Stored data entries:
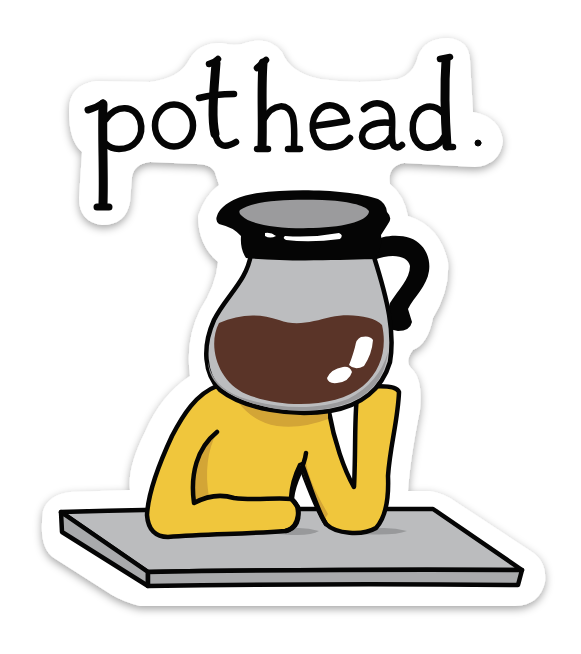
<!DOCTYPE html>
<html lang="en">
<head>
<meta charset="utf-8">
<title>pothead. sticker</title>
<style>
:root {
  --paper: #ffffff;
  --ink: #050505;
  --glass: #bcbdbf;
  --lid: #9b9b9d;
  --table: #bbbcbe;
  --table-edge: #a9aaac;
  --table-shade: #98999b;
  --coffee: #5a3428;
  --shirt: #f0c63c;
  --shirt-shade: #d3a536;
}
html, body { margin: 0; background: var(--paper); overflow: hidden; }
svg { display: block; width: 581px; height: 654px; }
.sticker { fill: var(--paper); filter: url(#cut-shadow); }
.lettering { fill: none; stroke: var(--ink); stroke-linecap: round; stroke-linejoin: round; }
.stem { stroke-width: 9; }
.curve { stroke-width: 6.5; }
.serif { stroke-width: 7; }
.dot, .ink { fill: var(--ink); }
.outline { stroke: var(--ink); stroke-width: 4.5; stroke-linejoin: round; stroke-linecap: round; }
.line { fill: none; }
.top { fill: var(--table); }
.edge { fill: var(--table-edge); }
.table-shade { fill: var(--table-shade); }
.shirt { fill: var(--shirt); }
.shirt-shade { fill: var(--shirt-shade); }
.glass { fill: var(--glass); }
.glass-shade { fill: var(--lid); }
.coffee { fill: var(--coffee); }
.lid { fill: var(--lid); }
.shine { fill: var(--paper); }
</style>
</head>
<body>
<svg viewBox="0 0 581 654" role="img" aria-label="pothead. A figure with a coffee pot for a head leans on a table">
  <defs>
    <filter id="cut-shadow" x="-10%" y="-10%" width="120%" height="120%">
      <feDropShadow dx="0" dy="3" stdDeviation="4" flood-color="#000" flood-opacity=".36"/>
    </filter>
    <clipPath id="body-clip">
      <path d="M217 386C196 394 183 415 172 436C158 466 148 496 147 515C148 530 156 537 168 537L285 532C297 530 300 519 298 508L300 465C308 485 317 511 326 524C336 534 362 536 376 528C386 517 389 500 388 476C390 446 398 420 399 392C396 384 366 385 358 391C355 398 356 450 354 487C345 470 334 440 329 412C290 418 245 408 217 386Z"/>
    </clipPath>
  </defs>

  <path class="sticker" d="M69 112Q68 85 96 81L150 82Q180 78 189 60Q199 42 222 43Q232 46 242 44Q268 34 282 52Q290 73 320 79Q360 85 398 79Q414 74 418 56Q425 38 448 38Q469 40 470 60L473 112Q500 117 503 141Q500 165 475 167L404 163Q387 166 390 184Q404 195 408 216Q440 226 448 262Q450 290 433 318Q428 344 413 350Q404 362 412 369Q423 380 420 410Q410 460 408 491L430 491Q446 494 456 502L532 552Q547 562 545 582Q540 605 515 606L140 606Q124 602 112 595L54 558Q38 548 43 511Q48 495 70 492L130 490Q127 468 145 432Q161 395 190 376Q185 340 200 310Q216 285 218 262Q198 245 198 216Q205 195 219 185L216 176Q214 164 196 164L150 162Q134 164 132 177L130 202Q126 225 102 225Q79 222 79 198L82 152Q69 141 69 112Z"/>

  <g class="lettering" aria-label="pothead.">
    <g id="letter-p">
      <path class="stem" d="M103 104C102 138 104 174 103 204"/>
      <path class="serif" d="M88 110Q96 108 103 103M97 207H109"/>
      <path class="curve" d="M106 119C117 104 134 105 140 120C145 137 134 149 119 149Q111 149 106 144"/>
    </g>
    <ellipse class="curve" cx="174" cy="125.500" rx="19" ry="21"/>
    <g id="letter-t">
      <path class="stem" d="M216 63C214 90 211 116 215 134"/>
      <path class="curve" d="M215 132C217 148 226 148 236 142M199 98Q215 94 234 94M209 64Q214 63 218 59"/>
    </g>
    <g id="letter-h">
      <path class="stem" d="M263 63C261 90 263 120 262 147"/>
      <path class="curve" d="M257 68L266 60M257 149H268M264 119C273 103 289 102 293 117C295 128 294 138 294 147M288 149H300"/>
    </g>
    <path id="letter-e" class="curve" d="M314 126Q330 124 347 121C345 107 330 101 320 109C308 120 311 143 326 147Q341 149 350 138"/>
    <g id="letter-a">
      <path class="curve" d="M364 109C375 99 391 103 392 117C393 129 390 141 394 146Q398 149 402 145M392 123C376 121 362 126 362 137C364 151 384 149 391 137"/>
    </g>
    <g id="letter-d">
      <path class="stem" d="M446 60C444 90 445 118 447 146"/>
      <path class="curve" d="M440 59L450 57M447 147H453M443 113C431 101 416 107 413 123C411 141 421 150 432 147Q440 145 444 137"/>
    </g>
    <circle class="dot" cx="478" cy="143" r="3"/>
  </g>

  <g id="table" class="outline">
    <path class="top" d="M61 512Q160 509 270 509L433 509L522 570Q330 569 148 572Z"/>
    <path class="edge" d="M61 512L148 572V586L62 532Z"/>
    <path class="edge" d="M148 572Q330 569 522 570L518 585Q330 583 148 586Z"/>
  </g>
  <g class="table-shade">
    <path d="M270 533Q296 524 319 531Q308 538 270 533Z"/>
    <path d="M350 533Q382 524 407 531Q392 537 350 533Z"/>
  </g>

  <g id="figure">
    <path class="shirt outline" d="M217 386C196 394 183 415 172 436C158 466 148 496 147 515C148 530 156 537 168 537C208 534 248 534 285 531C297 529 300 519 298 507L291 498Q292 481 300 465C308 485 317 511 326 524C336 534 362 536 376 528C386 517 389 500 388 476C390 446 398 420 399 392C396 384 366 385 358 391C354 405 356 450 354 487C344 470 334 440 329 412C290 418 245 408 217 386Z"/>
    <g clip-path="url(#body-clip)" class="shirt-shade">
      <path d="M238 402Q282 417 328 410L328 419Q302 429 277 426Q253 422 238 402Z"/>
      <path d="M217 432C196 449 191 475 195 502L209 497C205 473 207 451 217 432Z"/>
      <path d="M305 452C306 476 317 494 328 514L323 522C310 505 306 485 300 466Z"/>
    </g>
    <path class="outline line" d="M217 432C197 448 190 474 194 503C207 496 221 494 234 498C255 501 275 497 291 499C302 505 300 527 286 531"/>
    <path class="outline line" d="M306 453C304 470 294 478 292 498M302 464C309 482 316 508 326 524"/>
  </g>

  <g id="coffee-pot">
    <path class="ink" d="M372 242C382 235 399 234 410 238C424 243 431 257 429 271C427 286 414 297 408 309L412 322Q410 331 398 331L389 329Q387 312 390 303C398 290 410 279 410 266C408 255 391 253 374 260Z"/>
    <path class="glass outline" d="M251 254C247 281 226 296 214 320C202 347 204 374 220 390C244 409 293 417 330 411C361 406 382 389 390 362C395 333 388 301 374 257Z"/>
    <path class="glass-shade" d="M208 362Q212 386 240 397C277 410 320 410 348 399Q379 383 388 352Q384 384 359 398C322 418 260 414 224 390Q209 380 208 362Z"/>
    <path class="coffee" d="M219 323C239 314 259 313 279 320C297 327 314 321 331 317C349 313 374 316 382 325C387 347 382 370 363 386C337 408 282 409 246 394C218 382 207 346 219 323Z"/>
    <g class="shine">
      <path d="M361 337Q370 335 373 340Q372 354 364 366Q355 371 349 365Q352 358 355 347Q356 339 361 337Z"/>
      <path d="M343 367Q350 366 352 372Q349 382 337 383Q328 384 327 378Q331 369 343 367Z"/>
    </g>
    <path class="ink" d="M217 216C221 204 238 196 258 193C295 188 352 190 378 199Q386 203 387 212Q393 218 388 224L381 235Q383 252 372 259C335 260 289 262 246 258Q240 249 241 236Q233 227 219 224Q215 221 217 216Z"/>
    <path class="lid" d="M240 210C254 200 291 199 322 200C347 201 365 205 369 211C369 220 348 227 313 228C280 229 251 225 242 216Q238 213 240 210Z"/>
    <path class="shine" d="M265 233Q271 232 276 236Q270 239 265 236ZM285 236Q312 238 339 233Q344 235 340 239Q311 243 286 240Q282 238 285 236Z"/>
  </g>
</svg>
</body>
</html>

■ **Activity**:
Where a line above holds the string "shirt", copy that line.

■ **Expected answer**:
  --shirt: #f0c63c;
  --shirt-shade: #d3a536;
.shirt { fill: var(--shirt); }
.shirt-shade { fill: var(--shirt-shade); }
    <path class="shirt outline" d="M217 386C196 394 183 415 172 436C158 466 148 496 147 515C148 530 156 537 168 537C208 534 248 534 285 531C297 529 300 519 298 507L291 498Q292 481 300 465C308 485 317 511 326 524C336 534 362 536 376 528C386 517 389 500 388 476C390 446 398 420 399 392C396 384 366 385 358 391C354 405 356 450 354 487C344 470 334 440 329 412C290 418 245 408 217 386Z"/>
    <g clip-path="url(#body-clip)" class="shirt-shade">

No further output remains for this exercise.